This form of organization and management provides the project with institutional legitimacy, technical-scientific solidity, and sustainability. By working closely together with government institutions, the results and evidence generated by CUIDA Chagas may be incorporated in public policies, thereby guaranteeing the right to adequate health care for people and communities affected by Chagas disease in Latin America.

The CUIDA Chagas consortium was created in order to change the scenario of neglect that surrounds Chagas disease. The consortium is made up of governmental and non-governmental institutions that are widely recognized in the area of public health.

Based on strategic alliances and a consolidated governance structure, each consortium member contributes with specific actions in the different territories where the project is implemented and provides technical and scientific input.

This form of organization and management provides the project with institutional legitimacy, technical-scientific solidity, and sustainability. By working closely together with government institutions, the results and evidence generated by CUIDA Chagas may be incorporated in public policies, thereby guaranteeing the right to adequate health care for people and communities affected by Chagas disease in Latin America.

Teams

CORE
BOLIVIA
BRAZIL
COLOMBIA
PARAGUAY
FIND

Core Team

Fundação Oswaldo Cruz (Fiocruz)
Avenida Brasil 4036, sala 102 – Manguinhos – Rio de Janeiro, RJ, Brasil.
CEP: 21.040-361
info@cuidachagas.org

Andrea Silvestre

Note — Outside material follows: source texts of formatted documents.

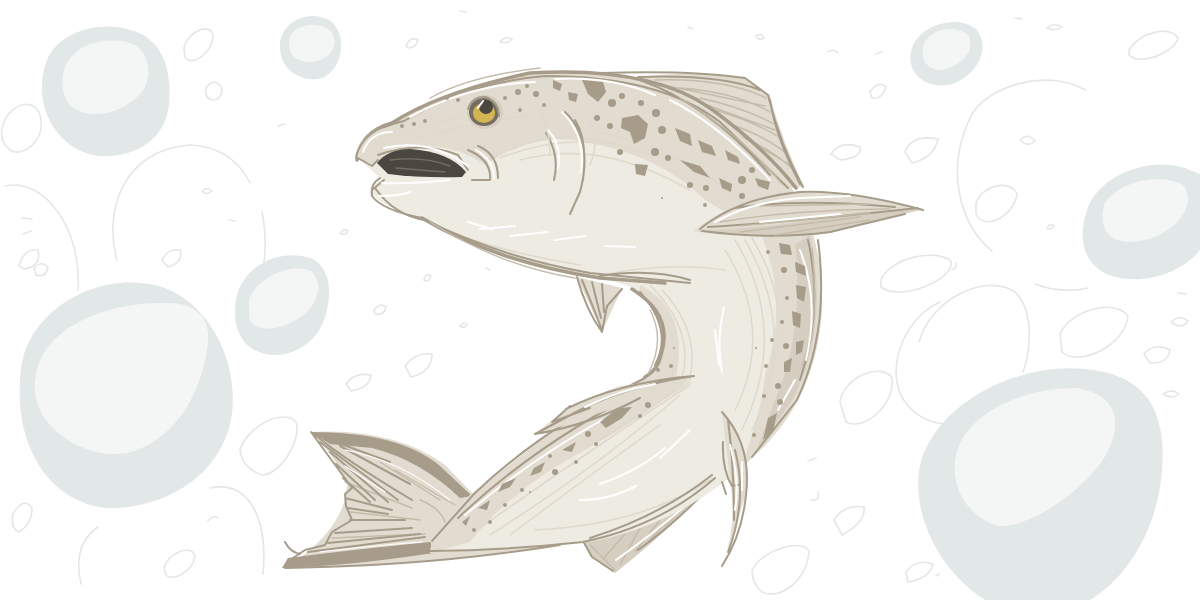
<!DOCTYPE html>
<html lang="en">
<head>
<meta charset="utf-8">
<title>Leaping trout with bubbles</title>
<style>
:root{--paper:#fff;--bubble:#e2e8e7;--shine:#f4f6f5;--ring:#e3e7e7;--belly:#edebe2;--back:#e2dbd0;--shade:#d6cec1;--ink:#a69c89;--hatch:#c5bbaa;--mouth:#4c4641;--iris:#d3b653}
html,body{margin:0;width:1200px;height:600px;overflow:hidden;background:var(--paper)}
svg{display:block}
.bubble{fill:var(--bubble)}
.shine{fill:var(--shine)}
.rings{fill:none;stroke:var(--ring);stroke-width:1.6;stroke-linecap:round}
.belly{fill:var(--belly)}
.back{fill:var(--back)}
.shade{fill:var(--shade)}
.solid{fill:var(--ink)}
.ink,.hatch,.light,.soft{fill:none;stroke-linecap:round;stroke-linejoin:round}
.ink{stroke:var(--ink);stroke-width:2}
.hatch{stroke:var(--hatch);stroke-width:1.4}
.soft{stroke:#dfd9cc;stroke-width:1.5}
.light{stroke:var(--paper);stroke-width:2}
.bold{stroke-width:3.5}
.fine{stroke-width:1.2}
.spots{fill:var(--ink)}
</style>
</head>
<body>
<svg width="1200" height="600" viewBox="0 0 1200 600" role="img" aria-label="Drawing of a leaping trout among bubbles">
<defs>
<clipPath id="body-clip"><path d="M357 157Q360 132 390 123Q440 90 530 72Q640 66 700 105Q765 150 800 200Q824 250 822 310Q816 400 755 455C710 500 650 532 583 543L430 553L432 540L470 495Q535 438 600 405Q640 385 655 365Q670 325 652 303Q640 285 600 279Q490 262 422 218Q374 205 372 190L380 178Z"/></clipPath>
</defs>

<g id="rings" class="rings">
<path d="M5 186C45 177 82 230 78 290M117 260C104 215 120 150 190 145Q232 147 250 183M262 212Q267 235 264 262M210 488C250 480 268 520 263 574M98 527Q72 545 81 584M1085 90C1050 68 985 85 970 118C945 170 960 225 992 251M919 342C930 300 985 272 1015 292C1034 310 1031 350 1023 372M940 302C900 320 885 375 905 402Q920 422 945 424M1035 284Q1062 294 1088 288"/>
<path d="M4 122C12 102 38 96 41 120C44 142 22 158 10 150Q-3 140 4 122ZM184 48C188 30 212 22 213 36C213 52 192 68 185 57ZM206 88Q214 76 222 88Q222 100 212 100Q204 98 206 88ZM240 450C248 425 284 408 296 422C302 440 280 475 262 475Q242 468 240 450ZM164 568C168 552 192 544 195 556C193 572 172 582 166 575ZM13 514Q24 496 32 508Q32 524 19 532Q10 528 13 514ZM19 266Q24 248 38 250Q42 266 24 269ZM34 268Q42 260 48 267Q46 278 36 275ZM162 260Q168 248 180 250Q184 262 168 267ZM346 384Q354 372 371 375Q370 388 351 391ZM405 366Q415 352 432 354Q432 372 411 377ZM374 310Q380 302 386 307Q384 316 375 314Z"/>
<path d="M1129 50C1140 32 1170 25 1178 38C1174 54 1138 66 1129 55ZM831 154Q840 140 860 147Q862 158 840 160ZM870 92Q878 80 886 87Q882 100 872 98ZM905 152Q912 134 938 139Q934 158 912 163ZM976 204C980 186 1010 178 1017 194C1014 216 984 232 976 214ZM881 280C890 258 935 248 951 261C955 280 900 302 881 287ZM1060 334C1070 310 1115 298 1128 316C1126 344 1080 368 1062 352ZM840 402C844 376 882 362 892 378C896 402 866 432 846 422ZM752 570C764 548 804 538 809 552C806 582 780 600 762 592Q752 584 752 570ZM834 520Q844 504 864 507Q866 522 842 535ZM906 572Q916 558 933 564Q930 578 908 582ZM1144 354Q1154 342 1170 350Q1168 364 1150 363ZM1020 140Q1028 132 1035 141Q1028 148 1020 140ZM1171 322Q1180 314 1188 321Q1182 330 1171 322ZM1163 394Q1172 388 1179 394Q1172 400 1163 394Z"/>
<path d="M406 46Q410 36 418 40Q416 48 408 48ZM500 42Q504 36 512 39Q508 44 502 42ZM756 36Q762 32 764 38Q758 41 756 36ZM828 52Q834 48 838 53M876 54l6 -2M1047 28Q1054 22 1062 27Q1056 32 1047 28ZM1015 18l7 1M460 11l6 1M688 27l5 2M278 126l6 -2M202 191Q208 186 212 191Q206 196 202 191ZM229 220l6 1M22 218l10 1M23 234l8 -3M340 233Q344 228 348 231Q346 236 340 233ZM424 280Q426 272 431 276Q429 283 424 280ZM460 326Q464 321 467 325Q464 329 460 326ZM486 268l4 2M1047 228Q1050 222 1054 226Q1050 231 1047 228ZM1178 293l8 1M208 521Q214 514 218 518M808 461l8 -3M811 500Q820 502 818 492M936 576l3 -2M952 270Q957 268 956 263"/>
</g>

<g id="bubbles">
<path class="bubble" d="M47 60C58 32 100 20 130 30C165 38 172 75 169 105C165 140 135 158 100 156C58 152 30 105 47 60Z"/>
<path class="shine" d="M64 70C72 44 105 36 130 43C153 50 153 85 138 96C118 116 85 120 70 105Q59 92 64 70Z"/>
<path class="bubble" d="M280 44C282 20 312 8 332 22C348 38 342 70 322 78C298 84 278 66 280 44Z"/>
<path class="shine" d="M289 42C290 24 318 20 331 31C341 46 328 62 310 62Q289 62 289 42Z"/>
<path class="bubble" d="M237 295C245 265 280 248 310 258C336 268 332 310 318 332C300 358 265 362 246 344C234 330 233 312 237 295Z"/>
<path class="shine" d="M249 300C256 278 290 262 311 271C324 284 318 304 302 316C280 332 255 333 249 318Z"/>
<path class="bubble" d="M22 362C34 305 105 268 165 288C215 308 240 370 231 420C220 475 165 510 105 508C45 500 10 440 22 362Z"/>
<path class="shine" d="M36 375C44 325 110 302 165 303C203 302 212 325 207 350C200 395 175 440 128 453C85 461 25 425 36 375Z"/>
<path class="bubble" d="M912 48C920 24 958 14 976 29C992 48 976 76 952 84C926 91 904 72 912 48Z"/>
<path class="shine" d="M923 47C928 28 956 24 968 35C977 50 960 68 940 70Q920 68 923 47Z"/>
<path class="bubble" d="M1087 210C1098 175 1150 156 1185 168L1200 174V250C1180 275 1140 286 1109 275C1082 264 1078 236 1087 210Z"/>
<path class="shine" d="M1104 205C1116 182 1160 172 1183 185C1197 202 1180 226 1155 237C1128 247 1095 244 1104 205Z"/>
<path class="bubble" d="M920 465C935 405 1015 362 1085 369C1145 374 1167 410 1162 470C1158 530 1125 580 1090 600H985C945 575 910 520 920 465Z"/>
<path class="shine" d="M956 455C965 415 1020 388 1075 388C1120 394 1122 425 1106 455C1085 490 1030 528 998 526C965 515 950 485 956 455Z"/>
</g>

<g id="rear-fins">
<path class="back" d="M638 77Q700 70 745 78L770 95Q778 130 804 187L785 188Q730 118 638 77Z"/>
<path class="hatch" d="M655 80Q725 78 766 98M680 88Q735 92 770 112M700 98Q745 108 774 124M715 110Q755 122 781 138M730 124Q765 136 787 154M745 138Q772 150 794 170M668 86L765 106M707 105L775 130M737 134L792 166"/>
<path class="ink" d="M600 73Q690 70 745 78L768 95Q780 145 803 187M638 77Q720 74 760 90M770 100Q776 138 800 184"/>
<path class="back" d="M577 277L602 332L622 288Z"/>
<path class="ink" d="M577 277Q586 310 602 332L607 306L622 289M582 280Q592 304 602 330M592 282L601 318M602 284L604 312"/>
<path class="shade" d="M583 541L590 556L615 573Q670 530 718 478L640 520Z"/>
<path class="hatch" d="M590 545L615 570M620 565L640 528M635 552L660 520M650 540L680 508M665 526L695 498M604 558L625 534"/>
<path class="ink" d="M718 478Q680 520 638 550M583 541L592 557L613 571"/>
<path class="light" d="M616 560Q665 525 706 488"/>
</g>

<g id="tail">
<path class="back" d="M310 432Q395 428 445 465L474 495L440 540L560 545Q420 567 285 568Q345 530 347 485Q335 455 310 432Z"/>
<path class="solid" d="M311 432Q400 432 440 466L472 496L460 498Q420 460 372 448L330 444Z"/>
<path class="solid" d="M288 558Q350 550 430 542L440 552Q350 566 282 568Z"/>
<path class="hatch" d="M345 482L412 508M350 512L420 520M395 470L455 505M420 500Q440 508 445 522M380 462L440 500M332 538L425 534"/>
<path class="ink" d="M311 432L352 488L345 494L346 506L352 520L332 532L325 545L305 550L290 560M314 434Q345 460 412 500M320 442L398 500M330 452L388 502M336 464L375 500M343 478L370 502M345 498L392 510M348 508L388 514M350 520L405 520M335 533L412 528M328 543L420 534M308 552L425 537M340 446L410 484M330 440L390 462M285 568Q430 566 560 545M285 542Q290 552 300 554"/>
<path class="light fine" d="M345 450Q400 460 450 500M320 552Q380 545 422 542M345 466L385 492"/>
</g>

<g id="body">
<path class="belly" d="M357 157Q360 132 390 123Q440 90 530 72Q640 66 700 105Q765 150 800 200Q824 250 822 310Q816 400 755 455C710 500 650 532 583 543L430 553L432 540L470 495Q535 438 600 405Q640 385 655 365Q670 325 652 303Q640 285 600 279Q490 262 422 218Q374 205 372 190L380 178Z"/>
<g clip-path="url(#body-clip)">
<path class="back" d="M350 160Q370 146 400 148Q450 140 485 165Q535 130 585 142Q660 155 705 200L760 232Q790 300 765 375Q762 410 740 470L850 420V200L700 60H350Z"/>
<path class="back" d="M430 553L425 530L600 395L665 375L692 378Q640 420 585 450Q510 490 470 542Z"/>
<path class="back" d="M640 285Q690 310 676 378L630 392Z"/>
<path class="shade" d="M810 235Q830 330 792 400L755 455L775 400Q805 330 795 245Z"/>
<path class="soft" d="M735 240Q790 330 742 430M745 240Q800 335 752 430M752 238Q796 310 768 385M725 250Q775 330 735 410M640 290Q685 330 672 378M650 285Q695 330 682 378M662 290Q700 330 690 378M480 528Q590 450 690 385M490 535Q600 465 680 395M510 535Q590 475 660 425M500 158Q570 130 640 150M510 150Q570 122 650 155M520 160Q600 138 690 190M590 130Q690 150 750 210M470 530L505 500M600 440L690 382M390 205Q460 245 580 265M400 135Q440 120 468 115M415 140Q460 125 530 115M580 280Q660 260 725 270M535 530Q640 525 710 480"/>
</g>
<path class="ink bold" d="M357 160Q360 132 392 123Q440 92 530 73Q650 66 710 108Q765 148 796 188M422 218Q495 262 600 278L665 283M632 289Q674 315 661 355Q658 370 645 377"/>
<path class="ink" d="M358 156Q362 130 404 121Q470 82 545 76Q660 76 720 122L788 188M640 80Q710 105 770 175M818 240Q830 330 797 400L752 457M808 240Q824 310 800 380M375 188Q395 216 425 220Q500 257 590 273L690 283M640 292Q674 330 655 365M645 378Q540 430 474 494L432 541M655 384Q540 440 458 518M430 551Q510 550 583 542Q660 526 715 478M712 475Q660 516 590 538M600 276Q650 268 690 280"/>
<path class="hatch" d="M540 68Q470 76 430 98M430 222Q500 266 575 278M650 310Q666 340 648 374M812 248Q820 320 802 365M680 98Q740 134 782 184"/>
<path class="light" d="M410 117Q470 84 535 82M555 79Q610 76 655 95M670 100Q720 125 770 180M800 250Q820 300 806 360M795 380L778 410M465 515Q530 460 602 420M468 222L492 229M480 229L515 226M510 236L548 232M555 240L585 236M605 246L635 247M724 308Q716 340 722 372M715 330L719 365M665 448Q640 470 600 484M660 458L690 430M580 500Q610 500 636 486"/>
</g>

<g id="spots" class="spots">
<path d="M582 80L603 82L606 92L598 102L588 94ZM622 118L638 115L648 124L645 138L634 144L630 132L621 128ZM675 128L690 134L692 146L680 141ZM680 160L700 166L710 178L694 172ZM719 178L732 184L731 192L722 188ZM635 164L648 165L645 176L636 174ZM698 140L712 146L716 156L702 152ZM755 178L770 182L768 190L758 186ZM553 80L562 84L560 91L553 88ZM568 92L578 94L576 102L569 100ZM725 150L738 157L740 164L728 160Z"/>
<path d="M779 243L790 245L792 255L781 254ZM795 262L805 266L806 276L796 272ZM796 285L806 287L804 302L797 298ZM792 311L801 314L800 328L793 325ZM796 342L804 340L802 352L796 355ZM784 362L792 358L790 372L784 372ZM768 418L777 413L773 432L763 440Z"/>
<path d="M600 422L618 408L632 407L622 418L606 428ZM534 468L545 462L541 472L530 476ZM502 484L516 478L510 487L498 492ZM562 450L576 442L572 452ZM478 508L490 500L487 510ZM462 522L470 516L466 526Z"/>
<g id="small-spots">
<circle cx="402" cy="126" r="2"/><circle cx="414" cy="124" r="2"/><circle cx="425" cy="121" r="2"/><circle cx="420" cy="108" r="2"/><circle cx="447" cy="98" r="2"/><circle cx="458" cy="100" r="2"/><circle cx="505" cy="98" r="2"/><circle cx="518" cy="92" r="3"/><circle cx="527" cy="86" r="2"/><circle cx="536" cy="94" r="3"/><circle cx="544" cy="105" r="2"/><circle cx="520" cy="110" r="2"/><circle cx="612" cy="103" r="4"/><circle cx="622" cy="96" r="3"/><circle cx="597" cy="118" r="3"/><circle cx="610" cy="126" r="3"/><circle cx="641" cy="103" r="3"/><circle cx="656" cy="113" r="4"/><circle cx="662" cy="130" r="4"/><circle cx="655" cy="152" r="4"/><circle cx="668" cy="158" r="3"/><circle cx="620" cy="152" r="3"/><circle cx="690" cy="185" r="3"/><circle cx="706" cy="188" r="3"/><circle cx="742" cy="180" r="4"/><circle cx="742" cy="196" r="3"/><circle cx="752" cy="170" r="3"/><circle cx="662" cy="198" r="1"/><circle cx="705" cy="205" r="2"/>
</g>
<g id="flank-spots">
<circle cx="768" cy="252" r="2"/><circle cx="784" cy="270" r="3"/><circle cx="787" cy="298" r="2"/><circle cx="782" cy="322" r="2"/><circle cx="786" cy="346" r="3"/><circle cx="772" cy="340" r="2"/><circle cx="766" cy="366" r="2"/><circle cx="778" cy="386" r="3"/><circle cx="764" cy="396" r="2"/><circle cx="756" cy="348" r="1"/><circle cx="780" cy="402" r="3"/><circle cx="754" cy="435" r="2"/><circle cx="648" cy="405" r="3"/><circle cx="640" cy="416" r="2"/><circle cx="588" cy="434" r="3"/><circle cx="596" cy="444" r="2"/><circle cx="576" cy="462" r="2"/><circle cx="555" cy="472" r="3"/><circle cx="550" cy="456" r="2"/><circle cx="522" cy="490" r="2"/><circle cx="505" cy="505" r="2"/><circle cx="490" cy="522" r="2"/><circle cx="474" cy="530" r="2"/><circle cx="658" cy="370" r="2"/><circle cx="671" cy="366" r="2"/><circle cx="674" cy="348" r="1"/><circle cx="530" cy="492" r="1"/>
</g>
</g>

<g id="head">
<path fill="var(--paper)" d="M355 161L380 178L372 186L350 178Z"/>
<path class="back" d="M357 158Q354 142 375 130Q400 122 396 146L374 165Z"/>
<path class="ink" d="M392 124Q362 132 356 157L372 166L378 160M380 178Q370 184 372 196Q382 210 422 218M372 190L384 180M378 155Q420 140 458 155L468 170"/>
<path fill="var(--mouth)" d="M377 163Q388 149 410 149Q450 152 466 172L462 177Q420 178 388 174Z"/>
<path class="hatch" stroke="#6f675f" d="M390 160Q425 156 450 166M396 168L445 172" style="stroke:#756d64"/>
<path class="light" d="M363 152Q370 132 392 132M384 148Q430 138 468 166M382 183Q410 184 450 180M378 196Q400 196 410 192"/>
<path class="ink" d="M468 150Q492 160 490 180L472 180M478 146Q498 154 498 178M546 133Q560 155 554 180M565 112Q594 140 580 192L570 214M575 120Q588 140 583 180"/>
<path class="light" d="M476 150Q494 160 494 178M548 130Q562 145 558 168M562 112Q586 135 581 172"/>
<path class="soft" d="M535 105Q550 125 550 155M590 120Q600 140 590 165"/>
<g id="eye">
<ellipse class="shade" cx="485" cy="112" rx="18" ry="17"/>
<ellipse cx="484" cy="112" rx="15" ry="14" fill="#756c62"/>
<ellipse cx="484" cy="113" rx="11" ry="10" fill="var(--iris)"/>
<circle cx="486" cy="107" r="7" fill="var(--mouth)"/>
<path class="light" d="M478 108L483 101"/>
<path class="ink" d="M468 109Q472 96 486 97Q499 102 499 116"/>
</g>
</g>

<g id="front-fins">
<path class="back" d="M694 231Q735 198 790 193Q850 190 920 210Q870 222 830 233Q780 240 694 231Z"/>
<path class="shade" d="M694 231Q780 228 860 212L920 210Q870 222 830 233Q780 240 694 231Z"/>
<path class="ink" d="M700 229Q738 198 800 192Q850 190 923 210M708 227Q790 222 918 208M702 231Q770 240 830 232L905 214M735 208Q800 198 895 207"/>
<path class="hatch" d="M720 222Q790 210 890 209M740 226L870 213M740 232L860 217M760 206L870 204M775 235L870 220"/>
<path class="light" d="M715 222Q750 202 800 198L850 196M760 222L840 214"/>
<path class="back" d="M535 435Q565 405 620 386L694 376Q630 404 535 435Z"/>
<path class="ink" d="M694 376Q620 382 566 409M694 376Q630 385 580 410L535 434M570 406L552 422L590 408M535 434Q590 425 640 398"/>
<path class="light" d="M585 407Q620 390 655 384"/>
<path class="back" d="M722 412Q750 445 746 495L722 566Q738 525 730 480Z"/>
<path class="ink" d="M722 412Q752 445 746 495Q742 535 722 566M735 450Q748 500 728 552M723 442Q722 470 732 486L742 484M728 420Q734 465 734 520M722 482L726 494"/>
<path class="light" d="M730 445Q740 480 735 510M742 462V490"/>
</g>
</svg>
</body>
</html>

Grant Principal Investigator

Debbie Vermeij

Project Director

Leila Spelta

Project Manager

Camila Garroux

Monitoring & Evaluation Manager

Henny
Heredia

Data Manager

Javier Abi-Saab

Communication & Community Engagement Manager

Israel Molina

Clinical Trials Principal Investigator

Franciana Maria Rosa da Silva

Validation Study Coordinator

Larissa de Paula

Project Assistant

Eloan
Pinheiro

Technical Specialist Treatment

Tiago Nery

Political Advisor

Carla Renata Trevia

Human Subject Research Officer

Fiotec Team

Luiz Abiel Martins

Project Analyst Senior

Raquel Silva

Project Analyst Junior

Camilla Portugal

Financial Analyst

Marianna Magalhães

Laywer